Bronchoscopy Medical Procedure

Submitted on March 27, 2012

This is a medical procedure in which the doctor will view your airway with an instrument called a bronchoscope. This procedure will help the doctor to examine your lower airways, trachea, larynx, and throat. This procedure is used to treat health issues like some growth in the airway or diagnose a problem.

Types of Bronchoscopes

There are two types of bronchoscopes, a flexible bronchoscope and a rigid bronchoscope. The flexible one uses a thing, long lighted tube and is more popular for check-ups. The patient is more comfortable when a healthcare professional uses a flexible bronchoscope, and may not need anaesthesia. Flexible bronchoscope helps the technologist or the doctor to take a better look at the airways. Even a biopsy can be carried out with this bronchoscope.

A rigid bronchoscope uses a hollow and straight metal tube and is inserted after using anaesthesia. The rigid bronchoscope is used if there is bleeding in the airway that is blocking the view of the flexible scope. It is also used to removes throat tissue for biopsy; unblock the airway of objects, and in certain special procedures like dilating the airway.

Before Bronchoscopy

You need to tell your doctor if you are taking certain medicines; are allergic to anaesthesia or some medicine; take blood-thinning medicines or have bleeding problems; or are pregnant. The doctor will conduct some tests before doing the procedure. Like in most medical procedures, you will be asked not to drink or eat for about eight to ten hours.


In the beginning you might be given medicines to dry up the oral secretions and the secretions in the airways. You will be asked to remove your jewellery, lenses, make up, wigs and hearing aids, and also asked to empty your bladder. Once you remove all your clothes you will be asked to cover yourself with paper or cloth. A pulmonologist as well as an assistant will carry out the procedure. Certain tests will be done, and a chest X-ray is done before and after the procedure.
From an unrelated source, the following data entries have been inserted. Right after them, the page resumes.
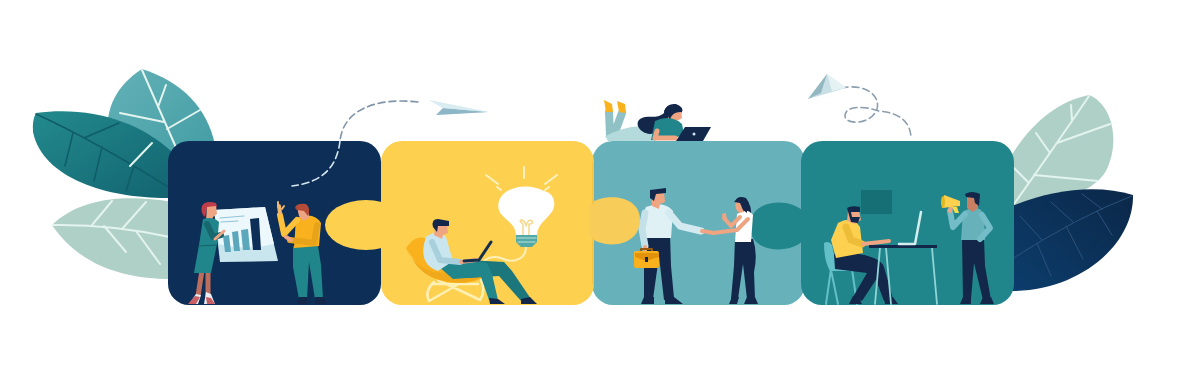
<!DOCTYPE html>
<html lang="en">
<head>
<meta charset="utf-8">
<title>Teamwork puzzle banner</title>
<style>
:root{--navy:#0d2f57;--ink:#12274a;--yellow:#fdd04f;--amber:#f9b21d;--sky:#67b1bb;--teal:#21868b;--deep:#1c777c;--sage:#afd0c6;--pale:#c9e6ee;--skin:#f0a582;--tan:#c98062;--white:#fff}
html,body{margin:0;background:var(--white);overflow:hidden}
svg{display:block;width:1200px;height:383px}
.navy{fill:var(--navy)}.ink{fill:var(--ink)}.yellow{fill:var(--yellow)}.amber{fill:var(--amber)}.sky{fill:var(--sky)}.teal{fill:var(--teal)}.deep{fill:var(--deep)}.sage{fill:var(--sage)}.pale{fill:var(--pale)}.skin{fill:var(--skin)}.tan{fill:var(--tan)}.white{fill:var(--white)}
.line{fill:none;stroke-linecap:round;stroke-linejoin:round}
.vein{stroke:#e3f3ee;stroke-width:2}
.dark-vein{stroke:#0f5c68;stroke-width:1.5}
.trail{stroke-width:1.6;stroke-dasharray:7 4}
.arm{stroke:var(--skin);stroke-width:5}
</style>
</head>
<body>
<svg viewBox="0 0 1200 383" role="img" aria-label="Four joined puzzle pieces with people working together, framed by leaves">
<defs>
<linearGradient id="leaf-teal" x1="0" y1="0" x2="1" y2="1"><stop offset="0" stop-color="#238a8d"/><stop offset="1" stop-color="#126470"/></linearGradient>
<linearGradient id="leaf-sky" x1="0" y1="0" x2="1" y2="1"><stop offset="0" stop-color="#63b2b7"/><stop offset="1" stop-color="#419ba3"/></linearGradient>
<linearGradient id="leaf-navy" x1="0" y1="1" x2="1" y2="0"><stop offset="0" stop-color="#0c3d6c"/><stop offset="1" stop-color="#0b2748"/></linearGradient>
<linearGradient id="paper" x1="0" y1="0" x2="1" y2="1"><stop offset="0" stop-color="#f7fcff"/><stop offset="1" stop-color="#b8d8e5"/></linearGradient>
<rect id="piece" width="213" height="164" rx="21"/>
</defs>

<g id="leaves-left">
<path fill="url(#leaf-sky)" d="M142 69C182 82 207 107 215 145L180 172 108 135C105 108 117 85 142 69Z"/>
<path class="line vein" d="M142 70L178 152M167 129L200 110M158 107L166 85M164 122L120 113"/>
<path class="sage" d="M52 225C80 198 125 194 172 202V279C124 279 80 266 52 225Z"/>
<path class="line vein" d="M53 225Q110 224 170 237M92 225L112 201M122 229L146 202M104 226L126 252M136 231L160 264"/>
<path fill="url(#leaf-teal)" d="M36 113C91 106 139 122 171 151V198C111 199 43 180 33 132Q32 120 36 113Z"/>
<path class="line dark-vein" d="M36 114Q95 141 170 188M73 133L65 166M102 147L94 181M134 166L126 191M84 138L119 123"/>
<path class="line vein" d="M130 166L152 143"/>
</g>

<g id="leaves-right">
<path class="sage" d="M1089 95C1112 104 1121 141 1106 171C1091 196 1050 203 1010 212V158C1030 124 1058 101 1089 95Z"/>
<path class="line vein" d="M1089 96Q1058 142 1014 204M1057 143L1110 124M1034 175L1098 181M1050 153L1036 133M1029 183L1014 168M1072 120L1071 105"/>
<path fill="url(#leaf-navy)" d="M1010 207C1051 189 1098 184 1133 195C1134 246 1077 292 1010 291Z"/>
<path class="line" stroke="#2b527c" d="M1132 196Q1077 217 1012 259M1102 209L1082 194M1073 222L1051 202M1042 240L1020 216M1097 211L1112 235M1066 226L1083 259M1037 243L1051 276"/>
</g>

<g id="puzzle">
<use href="#piece" x="168" y="141" class="navy"/>
<use href="#piece" x="592" y="141" class="sky"/>
<use href="#piece" x="381" y="141" class="yellow"/>
<use href="#piece" x="801" y="141" class="teal"/>
<ellipse class="yellow" cx="366" cy="225" rx="41" ry="25"/>
<path class="yellow" d="M380 211H394V241H380Z"/>
<path fill="#f8cc59" d="M590 204C603 193 640 194 640 220C640 247 604 250 590 237Z"/>
<path class="teal" d="M803 211C789 197 750 199 750 226C750 254 789 254 803 241Z"/>
<rect x="861" y="190" width="31" height="24" fill="#176f76"/>
<path class="line" stroke="#f0b93a" d="M593 162V204M593 239V284"/>
</g>

<g id="paper-planes">
<path class="line trail" stroke="#8195a9" d="M418 102C374 97 343 111 340 141"/>
<path class="line trail" stroke="#d6e7ee" d="M340 141C337 166 324 182 292 186"/>
<path fill="url(#paper)" d="M429 100L488 112 436 115 443 108Z"/>
<path fill="#8db7c7" d="M443 108L488 112 436 115Z"/>
<path fill="#d8ecf2" d="M429 100L488 112 443 108Z"/>
<path class="line trail" stroke="#8b9eae" d="M841 88C864 83 881 95 877 109C872 124 846 126 845 116C845 105 865 106 879 111C900 113 911 122 911 139"/>
<path fill="#c8dfe5" d="M827 74L846 88 808 99Z"/>
<path fill="#94b8c1" d="M827 74L808 99 821 93Z"/>
<path fill="#e5f2f4" d="M827 74L846 88 832 91Z"/>
</g>

<g id="woman-on-top">
<path class="line" stroke="#8fc1c5" stroke-width="8" d="M609 112L610 135L642 136M622 113L615 132"/>
<path fill="#b5dadb" d="M605 136C620 129 637 123 654 128L656 141H608Z"/>
<path class="amber" d="M604 100L612 104 613 112 606 112ZM617 101L625 104 626 113 619 112Z"/>
<path class="ink" d="M664 113C665 103 680 102 682 110L680 119C670 118 665 133 650 134C640 133 634 124 640 119C648 114 656 120 664 113Z"/>
<path class="skin" d="M669 112L681 110 682 118 677 121V126H667Z"/>
<path class="teal" d="M655 121Q670 114 682 124L684 134 671 140H651Z"/>
<path class="line arm" d="M657 131L655 138H675"/>
<path class="ink" d="M664 111Q667 103 676 104Q684 107 682 112Q673 111 670 119Z"/>
<path class="ink" d="M685 127H711L703 141H676Z"/>
<circle class="pale" cx="694" cy="134" r="1.5"/>
</g>

<g id="presentation">
<path class="pale" d="M214 210L265 207 278 261 220 262Z"/>
<path fill="#edf8fc" d="M214 210L265 207 274 244Q245 251 219 244Z"/>
<path fill="#5ba8bd" d="M223 236L229 235 231 252 225 252ZM232 232L238 231 240 251 234 251ZM241 230L248 229 250 250 243 250Z"/>
<path class="navy" d="M250 219L259 218 261 250 253 250Z"/>
<path class="line" stroke="#91c4d4" d="M220 218L244 216M221 222L238 221"/>
<g id="presenter">
<path class="line" stroke="#bd6d5c" stroke-width="5" d="M202 270L198 296M208 270L208 296"/>
<path fill="#bf3c49" d="M202 206Q205 200 216 203L217 207 207 208 205 217Q200 213 202 206Z"/>
<path class="skin" d="M207 207L216 206 217 214 213 217 212 222 206 220Z"/>
<path class="teal" d="M203 219Q213 216 219 222L217 244 211 273H194L199 245Z"/>
<path class="line" stroke="#18666e" stroke-width="6" d="M207 224L213 237L221 235"/>
<path class="line" stroke="#f0a582" stroke-width="3" d="M215 239L224 231"/>
<path class="line" stroke="#146168" d="M199 246L216 245"/>
<path fill="#e8eef4" d="M196 294L201 295 198 304H189ZM206 292L211 294 215 304H204Z"/>
<path fill="#c85f64" d="M195 296L200 297 196 304H188ZM206 297L211 298 215 304H207Z"/>
</g>
<g id="listener">
<path class="teal" d="M293 246H318L321 265 323 299H315L309 262 307 299H299L293 267Z"/>
<path class="ink" d="M299 297H307V304H297ZM315 297H323L327 304H315Z"/>
<path class="amber" d="M296 218Q314 211 321 223L319 246 294 248Z"/>
<path class="line" stroke="#fdc13b" stroke-width="6" d="M297 220L284 234L280 215"/>
<path class="line" stroke="#f0b56e" stroke-width="4" d="M280 213L279 206"/>
<path class="line" stroke="#f0b56e" stroke-width="2" d="M278 207V202M282 209L284 206"/>
<path class="line" stroke="#e7a41b" stroke-width="6" d="M317 225L314 243L290 240"/>
<path class="line" stroke="#f0a582" stroke-width="4" d="M291 240L286 237"/>
<path class="skin" d="M297 207L308 206 309 218 303 221 299 216Z"/>
<path fill="#b44b38" d="M295 208Q296 203 306 204Q311 208 308 216L304 211 297 210Z"/>
</g>
</g>

<g id="idea">
<path class="line" stroke="#fff1bd" stroke-width="2" d="M486 175L498 184M497 187L501 190M524 167V178M557 175L545 184M549 187L545 190"/>
<path class="line" stroke="#fff0b8" stroke-width="2" d="M526 245C527 260 512 264 501 258Q491 255 484 261"/>
<path class="white" d="M512 189C521 185 535 186 544 191C555 193 557 206 551 213C544 222 538 224 537 235H516C515 224 508 222 501 214C495 206 499 193 512 189Z"/>
<path class="line" stroke="#f7d889" stroke-width="1.5" d="M523 235V224Q518 220 522 220Q526 222 526 226Q528 218 532 221Q534 224 529 224V235"/>
<path fill="#51aaa8" d="M516 235H537V242L532 247H521L516 242Z"/>
<path class="line" stroke="#c2e2d9" d="M517 238H536M518 242H535"/>
<g id="man-in-armchair">
<path class="line" stroke="#fff0b5" stroke-width="2.5" d="M438 280L480 300M429 301L466 280M429 301Q424 291 434 282M480 300Q486 291 481 280M434 284H478"/>
<path class="amber" d="M406 248Q414 235 425 238L441 263 484 274Q480 284 455 283C427 281 419 268 406 248Z"/>
<path fill="#f1a91c" d="M406 248Q413 267 434 272L481 277Q465 286 441 280C422 276 414 264 406 248Z"/>
<path class="deep" d="M438 266C455 257 480 261 504 262L512 271 531 299 522 302 499 276 468 278Z"/>
<path class="teal" d="M438 266Q461 258 487 263L492 274 498 300H489L481 277 453 279Z"/>
<path class="ink" d="M489 298L498 299 505 304H490ZM521 299L530 297 537 304H521Z"/>
<path class="pale" d="M426 237Q437 228 446 237L453 261 438 271Q420 265 424 244Z"/>
<path class="line" stroke="#a8d0dc" stroke-width="6" d="M432 242L440 260L460 262"/>
<path class="line" stroke="#f0a582" stroke-width="4" d="M461 262L476 260"/>
<path class="skin" d="M435 225L447 224 448 233 443 235 442 239 434 235Z"/>
<path class="ink" d="M433 227Q431 219 438 219L449 221V226L438 226 437 232Z"/>
<path class="line" stroke="#152e4d" stroke-width="3" d="M491 242L479 260L464 261"/>
</g>
</g>

<g id="handshake">
<g id="businessman">
<path class="ink" d="M644 234H670L671 266 674 298 664 300 659 256 653 299H644Z"/>
<path class="ink" d="M644 297H654V304H641ZM665 297H674L683 304H665Z"/>
<path fill="#e0f1f6" d="M646 207Q664 200 673 211L671 238H643L641 219Z"/>
<path class="line" stroke="#d3eaf1" stroke-width="7" d="M669 213L680 226L701 231"/>
<path class="line" stroke="#c4e0e8" stroke-width="7" d="M645 213L642 229L645 246"/>
<path class="line" stroke="#f0a582" stroke-width="4" d="M645 247V253M702 231L714 233"/>
<path class="skin" d="M651 193L664 192 665 202 660 204 659 209 652 206Z"/>
<path class="ink" d="M650 190L666 188 666 193 656 194 654 201 650 198Z"/>
<path class="line" stroke="#94590e" stroke-width="2" d="M641 252V249H652V252"/>
<rect class="amber" x="634" y="251" width="25" height="17" rx="2"/>
<path fill="#e3920b" d="M635 257L646 261 659 257V253H635Z"/>
<rect x="645" y="257" width="3" height="5" class="ink"/>
</g>
<g id="businesswoman">
<path class="ink" d="M735 202Q737 195 746 198Q752 206 751 216L739 213Z"/>
<path class="ink" d="M735 239H753Q758 254 754 272L755 299H747L743 264 738 299H731L734 266Z"/>
<path class="ink" d="M732 297H739L737 304H729ZM747 297H755L758 304H744Z"/>
<path class="white" d="M737 214Q747 207 753 215L751 242H735Z"/>
<path class="line" stroke="#f0a582" stroke-width="4" d="M740 217L731 226L724 218M748 219L737 230L713 233"/>
<path class="skin" d="M735 202L742 202 744 212 739 213 736 209ZM722 214L726 213 727 220 723 221Z"/>
<path class="ink" d="M734 202Q740 194 747 201L747 213 743 210 740 203Z"/>
</g>
</g>

<g id="office">
<g id="man-at-desk">
<path class="line" stroke="#63bfc8" stroke-width="2" d="M831 269L826 304M852 269L857 304M831 270L838 304"/>
<path fill="#63bfc8" d="M824 243Q829 240 832 245L836 264 857 267V271H830Q824 261 824 243Z"/>
<path class="ink" d="M834 254H859Q882 258 883 269L862 301 853 297 867 273 835 269Z"/>
<path class="ink" d="M861 255Q881 258 884 267L893 299 884 301 873 272 850 266Z"/>
<path class="ink" d="M853 296L860 300 862 304H849ZM884 298L893 297 898 304H885Z"/>
<path class="yellow" d="M838 223Q852 215 860 227L863 253 836 258 831 240Z"/>
<path class="line" stroke="#edbc38" stroke-width="7" d="M846 227L851 240L862 244"/>
<path class="line" stroke="#f0a582" stroke-width="4" d="M863 244L889 241"/>
<path class="skin" d="M848 211L859 210 861 220 855 224 847 221Z"/>
<path class="ink" d="M847 208Q851 205 860 207V212L851 212 852 217 860 217 858 223 851 222Z"/>
</g>
<g id="desk">
<path class="line" stroke="#8fd4d7" stroke-width="1.8" d="M880 248L875 304M886 248L891 304M932 248L937 304"/>
<rect class="ink" x="869" y="245" width="68" height="3"/>
<path class="line" stroke="#d4edf1" stroke-width="2.5" d="M921 212L915 244H899"/>
</g>
<g id="announcer">
<path class="ink" d="M962 238H984L985 266 991 300H983L974 263 971 299H963Z"/>
<path class="ink" d="M963 297H971V304H960ZM983 297H991L994 304H980Z"/>
<path class="sky" d="M963 212Q977 202 984 214L985 240H961Z"/>
<path class="line" stroke="#74bdc8" stroke-width="6" d="M965 214L953 227L950 211M982 215L990 228L980 239"/>
<path class="line" stroke="#f0a582" stroke-width="4" d="M950 211L951 207"/>
<path class="tan" d="M967 197L978 197 978 208 973 212 967 208Z"/>
<path class="ink" d="M965 194Q972 190 980 194L979 206 975 203 974 198 966 197Z"/>
<path class="yellow" d="M944 195L960 201V206L942 208Z"/>
<path fill="#f6dd45" d="M952 207H957L959 213H955Z"/>
<ellipse cx="943" cy="202" rx="2" ry="6" fill="#e2b921"/>
</g>
</g>
</svg>
</body>
</html>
You will be given a sedative and may even have an IV in your vein. A local anaesthetic will be sprayed into your nose and mouth, and an anaesthetic ointment might be applied in your nose. The bronchoscope will be inserted through your nose or mouth. There might be an X-ray machine that the doctor uses to monitor devices like forceps that collect biopsy samples.